Task item - Each entry below has to be written out again exactly.

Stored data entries

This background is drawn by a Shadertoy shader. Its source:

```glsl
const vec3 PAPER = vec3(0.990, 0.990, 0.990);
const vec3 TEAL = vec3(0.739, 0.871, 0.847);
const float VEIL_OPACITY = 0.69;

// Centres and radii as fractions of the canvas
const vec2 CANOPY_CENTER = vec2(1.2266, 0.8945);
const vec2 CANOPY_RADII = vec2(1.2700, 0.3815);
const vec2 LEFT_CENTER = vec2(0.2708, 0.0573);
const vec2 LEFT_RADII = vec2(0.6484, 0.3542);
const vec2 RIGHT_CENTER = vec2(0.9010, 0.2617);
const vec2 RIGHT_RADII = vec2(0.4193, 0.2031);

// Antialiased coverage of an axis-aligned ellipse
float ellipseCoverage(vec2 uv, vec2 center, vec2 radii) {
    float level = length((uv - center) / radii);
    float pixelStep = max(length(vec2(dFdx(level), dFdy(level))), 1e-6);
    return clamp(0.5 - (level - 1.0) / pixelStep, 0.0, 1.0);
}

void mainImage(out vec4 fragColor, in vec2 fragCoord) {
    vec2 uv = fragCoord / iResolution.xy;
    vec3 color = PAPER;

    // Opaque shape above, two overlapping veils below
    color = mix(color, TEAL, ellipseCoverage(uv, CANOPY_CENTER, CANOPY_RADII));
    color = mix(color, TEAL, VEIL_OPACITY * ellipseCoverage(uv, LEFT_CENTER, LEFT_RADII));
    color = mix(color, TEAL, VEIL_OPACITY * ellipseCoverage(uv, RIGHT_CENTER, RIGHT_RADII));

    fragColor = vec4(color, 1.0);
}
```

Solution for this task -
This background is drawn by a Shadertoy shader. Its source:

```glsl
const vec3 PAPER = vec3(0.990, 0.990, 0.990);
const vec3 TEAL = vec3(0.739, 0.871, 0.847);
const float VEIL_OPACITY = 0.69;

// Centres and radii as fractions of the canvas
const vec2 CANOPY_CENTER = vec2(1.2266, 0.8945);
const vec2 CANOPY_RADII = vec2(1.2700, 0.3815);
const vec2 LEFT_CENTER = vec2(0.2708, 0.0573);
const vec2 LEFT_RADII = vec2(0.6484, 0.3542);
const vec2 RIGHT_CENTER = vec2(0.9010, 0.2617);
const vec2 RIGHT_RADII = vec2(0.4193, 0.2031);

// Antialiased coverage of an axis-aligned ellipse
float ellipseCoverage(vec2 uv, vec2 center, vec2 radii) {
    float level = length((uv - center) / radii);
    float pixelStep = max(length(vec2(dFdx(level), dFdy(level))), 1e-6);
    return clamp(0.5 - (level - 1.0) / pixelStep, 0.0, 1.0);
}

void mainImage(out vec4 fragColor, in vec2 fragCoord) {
    vec2 uv = fragCoord / iResolution.xy;
    vec3 color = PAPER;

    // Opaque shape above, two overlapping veils below
    color = mix(color, TEAL, ellipseCoverage(uv, CANOPY_CENTER, CANOPY_RADII));
    color = mix(color, TEAL, VEIL_OPACITY * ellipseCoverage(uv, LEFT_CENTER, LEFT_RADII));
    color = mix(color, TEAL, VEIL_OPACITY * ellipseCoverage(uv, RIGHT_CENTER, RIGHT_RADII));

    fragColor = vec4(color, 1.0);
}
```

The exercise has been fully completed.